CAPODISTRIA, a town and seaport of Austria, in Istria, 15 m. S.W. of Trieste by rail. Pop. (1900) 10,711, mostly Italians. It is situated on a small island, which occupies the end of a large bay in the Gulf of Trieste, and which is connected with the mainland by a causeway half a mile in length. Capodistria is an old town with small streets, and has preserved remarkably well its Italian, almost its Venetian character. The most noteworthy buildings are the cathedral, the town-hall and the Loggia or the old law-court, all situated in the principal square. In addition to the extraction of salt from the sea in the extensive salt works near the town, fishing and shipbuilding are the other principal occupations of the population. Trade is chiefly in sea-salt, wine and oil. Capodistria is usually identified with the town of Aegida, mentioned by Pliny, which appears by an inscription to have afterwards received (in the 6th century) the name of Justinopolis from Justin II. When at the beginning of the 13th century Istria fell into the hands of the patriarchs of Aquileia, they made this town the capital of the whole province. Thence it acquired its actual name, which means the capital of Istria. It was captured by the Venetians in 1279, and passed into Austrian possession in 1797.

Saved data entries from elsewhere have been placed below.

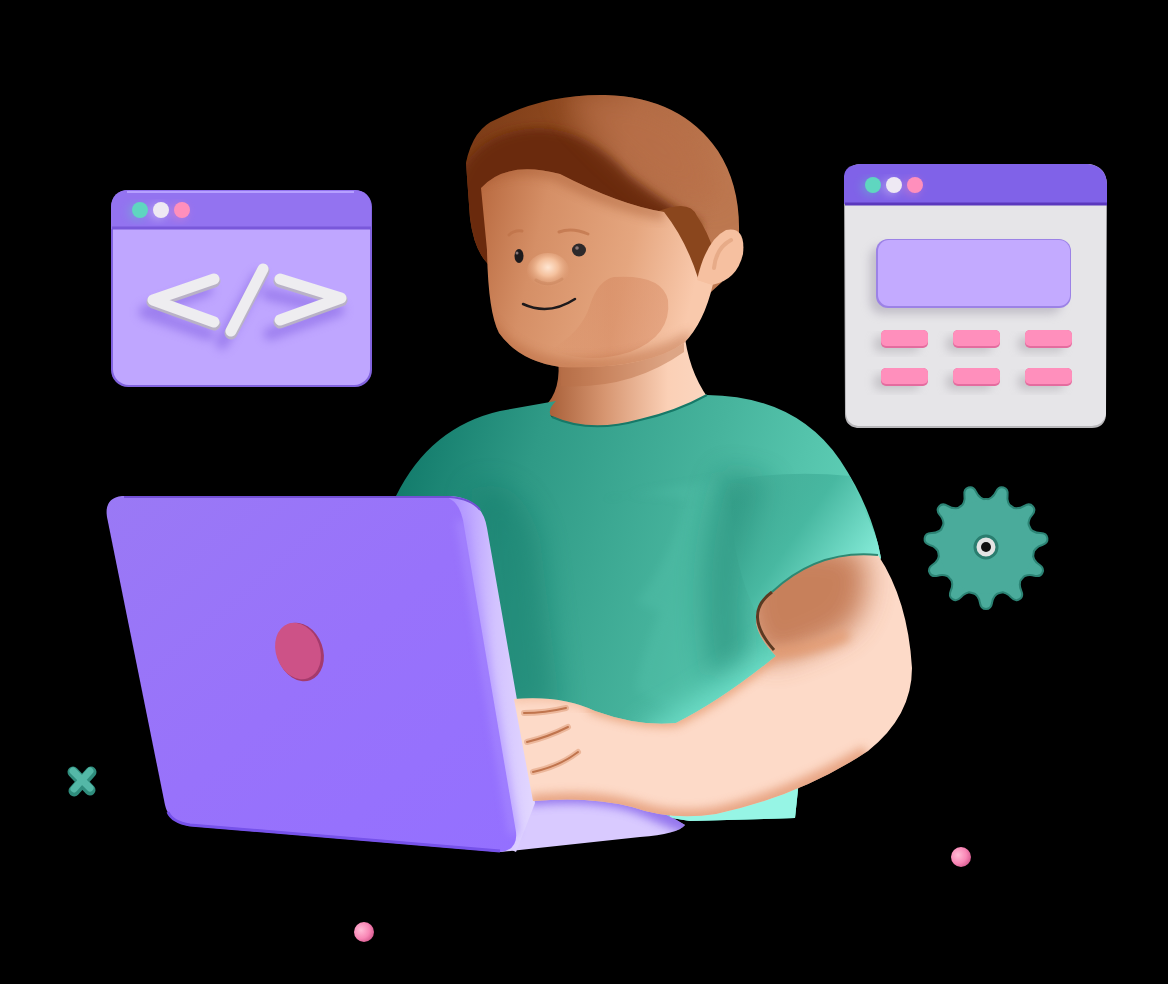
<!DOCTYPE html>
<html lang="en">
<head>
<meta charset="utf-8">
<title>Developer at a laptop</title>
<style>
:root{--night:#000;--lilac:#c3aaff;--mint:#5fd6c0;--pink:#ff8fbc;--paper:#e6e5e8;--gear:#4aab9b;--gear-edge:#2c8475;--ink:#1d1a1c}
html,body{margin:0;height:100%;background:var(--night);overflow:hidden}
svg{display:block;width:1168px;height:984px}
.symbol{fill:none;stroke-linecap:round;stroke-linejoin:round;stroke-width:13}
.line{fill:none;stroke-linecap:round}
</style>
</head>
<body>
<svg viewBox="0 0 1168 984" role="img" aria-label="Illustration of a developer working at a laptop, with code and layout windows">
<defs>
<linearGradient id="face" x1="0" y1="0" x2="1" y2=".2"><stop offset="0" stop-color="#b8693f"/><stop offset=".3" stop-color="#d58f66"/><stop offset=".7" stop-color="#e5a67f"/><stop offset="1" stop-color="#f9c9ac"/></linearGradient>
<linearGradient id="blush" x1="0" y1="0" x2="1" y2="0"><stop offset="0" stop-color="#cf7f58" stop-opacity="0"/><stop offset=".5" stop-color="#cf7f58" stop-opacity=".4"/><stop offset="1" stop-color="#d88c65" stop-opacity=".5"/></linearGradient>
<linearGradient id="neck" x1="0" y1="0" x2="1" y2="0"><stop offset="0" stop-color="#a85f38"/><stop offset=".35" stop-color="#d69570"/><stop offset=".75" stop-color="#fbd0b6"/><stop offset="1" stop-color="#fbd6c0"/></linearGradient>
<linearGradient id="hair" x1="0" y1="0" x2="1" y2=".2"><stop offset="0" stop-color="#7a3a15"/><stop offset=".35" stop-color="#8d481f"/><stop offset=".62" stop-color="#b06a43"/><stop offset="1" stop-color="#bd7850"/></linearGradient>
<linearGradient id="shirt" x1="0" y1="0" x2="1" y2=".25"><stop offset="0" stop-color="#0d7566"/><stop offset=".3" stop-color="#2f9a86"/><stop offset=".65" stop-color="#47b49d"/><stop offset="1" stop-color="#62d3ba"/></linearGradient>
<linearGradient id="sleeve" x1="0" y1="0" x2="1" y2=".6"><stop offset="0" stop-color="#2c937f" stop-opacity="0"/><stop offset=".5" stop-color="#48b8a1"/><stop offset="1" stop-color="#8df2df"/></linearGradient>
<linearGradient id="lid" x1="0" y1="0" x2="1" y2="1"><stop offset="0" stop-color="#9a79f5"/><stop offset=".5" stop-color="#9872fb"/><stop offset="1" stop-color="#9470ff"/></linearGradient>
<linearGradient id="edge" x1="0" y1="0" x2="1" y2="0"><stop offset="0" stop-color="#a98bff"/><stop offset=".55" stop-color="#d3c3ff"/><stop offset="1" stop-color="#e3d8ff"/></linearGradient>
<radialGradient id="nose" cx=".5" cy=".4" r=".55"><stop offset="0" stop-color="#ffe6d2"/><stop offset=".45" stop-color="#f4c09c"/><stop offset="1" stop-color="#e0a07a" stop-opacity="0"/></radialGradient>
<radialGradient id="bead" cx=".35" cy=".4" r=".7"><stop offset="0" stop-color="#ffbcd6"/><stop offset=".6" stop-color="#f987b6"/><stop offset="1" stop-color="#d4578d"/></radialGradient>
<filter id="soft" x="-50%" y="-50%" width="200%" height="200%"><feGaussianBlur stdDeviation="14"/></filter>
<filter id="shade" x="-30%" y="-30%" width="160%" height="160%"><feGaussianBlur stdDeviation="5"/></filter>
<path id="hair-outline" d="M466 163Q473 128 497 119Q546 94 605 95Q681 97 718 151Q740 185 739 232L722 282L711 292L690 300L488 264Q474 250 470 218Z"/>
<path id="face-outline" d="M481 188Q506 160 560 174Q620 205 664 212Q686 240 698 278L713 284Q704 323 684 343Q645 370 560 367Q519 361 499 333Q488 312 487 250Z"/>
<path id="torso-outline" d="M396 496Q430 427 500 411L556 401Q546 411 552 417Q590 434 640 420Q676 412 707 395Q796 396 840 460Q872 508 881 558Q850 600 776 652L799 780L795 818L690 821L500 790L470 520Z"/>
<path id="arm-outline" d="M772 592Q818 549 878 555Q908 600 912 668Q912 716 868 751Q800 796 716 814Q672 821 632 807Q590 796 533 801L514 699Q562 695 595 711Q640 727 676 723Q722 700 776 656Q738 618 772 592Z"/>
<path id="base-outline" d="M500 780L533 799Q600 790 640 805Q668 814 685 825Q678 834 640 837L500 852Z"/>
<clipPath id="hair-clip"><use href="#hair-outline"/></clipPath>
<clipPath id="face-clip"><use href="#face-outline"/></clipPath>
<clipPath id="torso-clip"><use href="#torso-outline"/></clipPath>
<clipPath id="arm-clip"><use href="#arm-outline"/></clipPath>
<clipPath id="base-clip"><use href="#base-outline"/></clipPath>
<path id="gear-tooth" d="M-15-44Q-7-48-6-56Q-5-62 0-62Q5-62 6-56Q7-48 15-44Z"/>
<g id="window-lights"><circle r="8" fill="var(--mint)"/><circle cx="21" r="8" fill="#eee9f3"/><circle cx="42" r="8" fill="var(--pink)"/></g>
<g id="tile"><rect x="-7" y="6" width="46" height="16" rx="6" fill="#aaa8ae" opacity=".55" filter="url(#shade)"/><rect width="47" height="18" rx="5" fill="#e46c9f"/><rect width="47" height="16" rx="5" fill="var(--pink)"/></g>
</defs>

<rect width="1168" height="984" fill="var(--night)"/>

<g id="code-window">
<rect x="111" y="190" width="261" height="197" rx="17" fill="#8264df"/>
<rect x="113" y="191" width="257" height="194" rx="16" fill="#bfa6ff"/>
<path d="M111 229V207Q112 190 129 190H354Q371 191 371 207V229Z" fill="#9373f0"/>
<path d="M112 228H371" stroke="#7958da" stroke-width="3"/>
<path d="M127 192H354" stroke="#b6a0ff" stroke-width="2"/>
<use href="#window-lights" x="137" y="212" opacity=".4" filter="url(#shade)"/>
<use href="#window-lights" x="140" y="210"/>
<g class="symbol"><path d="M206 290L145 312L208 334M258 278L222 343M268 294L338 310L270 334" stroke="#7e5ce0" opacity=".5" filter="url(#shade)"/><path d="M214 281L153 302L214 324M263 271L231 333M280 281L341 300L280 322" stroke="#b9b2c6"/><path d="M214 279L153 300L214 322M263 269L231 331M280 279L341 298L280 320" stroke="#eeedf0" stroke-width="11"/></g>
</g>

<g id="layout-window">
<path d="M844 182Q845 165 860 164H1090Q1106 167 1107 184L1106 416Q1104 428 1092 428H857Q845 426 845 414Z" fill="#b9b8bb"/>
<path d="M845 204H1106V414Q1104 425 1092 426H858Q846 424 846 412Z" fill="var(--paper)"/>
<path d="M844 204V176Q845 165 860 164H1088Q1106 166 1107 184V204Z" fill="#8062e8"/>
<path d="M845 204H1107" stroke="#5b38bd" stroke-width="3"/>
<use href="#window-lights" x="870" y="187" opacity=".4" filter="url(#shade)"/>
<use href="#window-lights" x="873" y="185"/>
<rect x="870" y="246" width="192" height="68" rx="12" fill="#aaa6b4" opacity=".6" filter="url(#shade)"/>
<rect x="876" y="239" width="195" height="69" rx="12" fill="#9c82e6"/>
<rect x="878" y="240" width="192" height="66" rx="11" fill="var(--lilac)"/>
<use href="#tile" x="881" y="330"/><use href="#tile" x="953" y="330"/><use href="#tile" x="1025" y="330"/>
<use href="#tile" x="881" y="368"/><use href="#tile" x="953" y="368"/><use href="#tile" x="1025" y="368"/>
</g>

<g id="gear" transform="translate(986 547) rotate(180)">
<g fill="var(--gear)" stroke="var(--gear-edge)" stroke-width="2">
<circle r="48"/>
<use href="#gear-tooth"/><use href="#gear-tooth" transform="rotate(32.7)"/><use href="#gear-tooth" transform="rotate(65.5)"/><use href="#gear-tooth" transform="rotate(98.2)"/><use href="#gear-tooth" transform="rotate(130.9)"/><use href="#gear-tooth" transform="rotate(163.6)"/><use href="#gear-tooth" transform="rotate(196.4)"/><use href="#gear-tooth" transform="rotate(229.1)"/><use href="#gear-tooth" transform="rotate(261.8)"/><use href="#gear-tooth" transform="rotate(294.5)"/><use href="#gear-tooth" transform="rotate(327.3)"/>
</g>
<circle r="47" fill="var(--gear)"/>
<circle r="11" fill="#e4e4e4" stroke="#2a7d6f" stroke-width="3"/><circle r="5" fill="#111"/>
</g>

<g id="person">
<g id="neck-and-shirt">
<path d="M556 345Q564 384 548 403V414Q600 445 708 398Q688 370 684 330Z" fill="url(#neck)"/>
<path d="M560 364Q630 374 684 343V352Q630 390 561 386Z" fill="#b87048" opacity=".45"/>
<use href="#torso-outline" fill="url(#shirt)"/>
<g clip-path="url(#torso-clip)">
<path d="M470 490Q520 470 540 540L560 710L490 720Z" fill="#0e7565" opacity=".4" filter="url(#soft)"/>
<path d="M600 500Q640 490 686 499Q672 560 636 602L660 612Q640 660 636 690L690 720L760 650L720 480Z" fill="#56c5ad" opacity=".3" filter="url(#shade)"/>
<path d="M722 470Q690 570 710 680L750 660Q736 590 772 480Z" fill="#147b69" opacity=".45" filter="url(#soft)"/>
<path d="M730 480Q790 470 850 476L890 570Q820 550 772 592L755 610Q730 560 730 480Z" fill="url(#sleeve)"/>
<path d="M640 730Q720 690 780 640L810 830H660Z" fill="#79ead5" opacity=".7" filter="url(#soft)"/>
<path d="M670 800L800 750V822H670Z" fill="#96f5e5"/>
</g>
<path d="M552 417Q590 434 640 420Q676 412 707 395" fill="none" stroke="#167968" stroke-width="2"/>
</g>

<g id="head">
<use href="#hair-outline" fill="url(#hair)"/>
<g clip-path="url(#hair-clip)">
<path d="M455 190Q470 130 540 128Q590 130 630 175Q670 205 700 222L690 300L470 270Z" fill="#6a2c0c" filter="url(#shade)"/>
<path d="M560 95Q640 90 690 130L725 200Q690 200 660 190Q610 150 585 122Z" fill="#b97049" opacity=".7" filter="url(#soft)"/>
<path d="M656 212Q690 198 697 216Q708 232 714 252L697 282Z" fill="#8a461d"/>
</g>
<use href="#face-outline" fill="url(#face)"/>
<g clip-path="url(#face-clip)">
<path d="M470 180Q520 160 560 176Q610 204 664 214" fill="none" stroke="#a2562e" stroke-width="14" opacity=".4" filter="url(#shade)"/>
<path d="M614 277Q662 274 668 300Q672 336 630 352Q588 365 550 350Q582 332 590 305Q598 280 614 277Z" fill="url(#blush)"/>
<path d="M480 300Q505 350 560 358Q640 362 690 330V375H480Z" fill="#b05f36" opacity=".4" filter="url(#shade)"/>
</g>
<path d="M697 280Q706 240 726 230Q746 226 743 254Q737 280 712 285Z" fill="#f6c0a0"/>
<path d="M714 268Q716 248 731 240" class="line" stroke="#d38b65" stroke-width="4" opacity=".4"/>
<path d="M509 235Q514 230 522 231M559 232Q572 227 588 234" class="line" stroke="#bd7048" stroke-width="3" opacity=".65"/>
<ellipse cx="519" cy="256" rx="4.5" ry="7" fill="var(--ink)"/><ellipse cx="579" cy="250" rx="7" ry="6.5" fill="#2e2a2b"/>
<circle cx="517" cy="253" r="1.5" fill="#877"/><circle cx="577" cy="248" r="1.8" fill="#877"/>
<ellipse cx="548" cy="271" rx="21" ry="18" fill="url(#nose)"/>
<path d="M536 280Q548 288 562 279" class="line" stroke="#b56b45" stroke-width="3" opacity=".25"/>
<path d="M523 304Q549 316 575 299" class="line" stroke="var(--ink)" stroke-width="2.5"/>
</g>
</g>

<g id="laptop">
<use href="#base-outline" fill="#d9caff"/>
<path d="M528 794Q600 786 645 804L695 826" fill="none" stroke="#7f5ce8" stroke-width="24" opacity=".75" filter="url(#shade)" clip-path="url(#base-clip)"/>
<path d="M448 496Q482 497 487 528L535 803L516 852L490 840Z" fill="url(#edge)"/>
<path d="M122 496H440Q458 497 463 520L516 832Q518 850 500 852L190 826Q169 823 165 805L107 517Q104 498 122 496Z" fill="url(#lid)"/>
<path d="M124 497H450Q472 499 480 510" fill="none" stroke="#7350d6" stroke-width="2"/>
<path d="M168 812Q172 822 190 825L500 851" fill="none" stroke="#7652ea" stroke-width="3"/>
<path d="M461 520L514 834" stroke="#a98cff" stroke-width="8" opacity=".8" filter="url(#shade)"/>
<ellipse cx="300" cy="652" rx="23" ry="30" transform="rotate(-20 300 652)" fill="#a53a6c"/>
<ellipse cx="298" cy="651" rx="22" ry="29" transform="rotate(-20 298 651)" fill="#cd5287"/>
</g>

<g id="working-arm">
<use href="#arm-outline" fill="#fddac8"/>
<g clip-path="url(#arm-clip)">
<path d="M745 560Q800 530 862 552Q878 600 846 632Q810 652 770 662Q735 640 745 560Z" fill="#b9693f" opacity=".8" filter="url(#soft)"/>
<path d="M590 706Q640 724 676 720Q722 697 776 653Q820 648 848 634" fill="none" stroke="#e39a70" stroke-width="13" opacity=".75" filter="url(#shade)"/>
<path d="M514 697Q562 692 595 709" fill="none" stroke="#eda57e" stroke-width="8" opacity=".6" filter="url(#shade)"/>
<path d="M530 805Q590 798 632 810Q672 824 716 817Q790 800 868 755" fill="none" stroke="#e0916a" stroke-width="20" opacity=".7" filter="url(#shade)"/>
</g>
<path d="M524 713Q545 713 566 708M527 742Q548 737 568 727M533 772Q560 766 578 752" class="line" stroke="#dc9670" stroke-width="6" opacity=".5"/>
<path d="M524 713Q545 713 566 708M527 742Q548 737 568 727M533 772Q560 766 578 752" class="line" stroke="#c0744d" stroke-width="2"/>
<path d="M772 592Q818 549 878 555" fill="none" stroke="#2d8873" stroke-width="2"/>
<path d="M772 592Q742 614 774 650" fill="none" stroke="#5b3a22" stroke-width="3"/>
</g>

<g id="confetti">
<path d="M73 772L90 790M91 772L74 791" class="line" stroke="#2f8d7d" stroke-width="11"/>
<path d="M73 771L90 788M90 771L74 789" class="line" stroke="#54b8a7" stroke-width="7"/>
<circle cx="364" cy="932" r="10" fill="url(#bead)"/>
<circle cx="961" cy="857" r="10" fill="url(#bead)"/>
</g>
</svg>
</body>
</html>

Note - this article incorporates content from Encyclopaedia Britannica, Eleventh Edition, (1910-1911)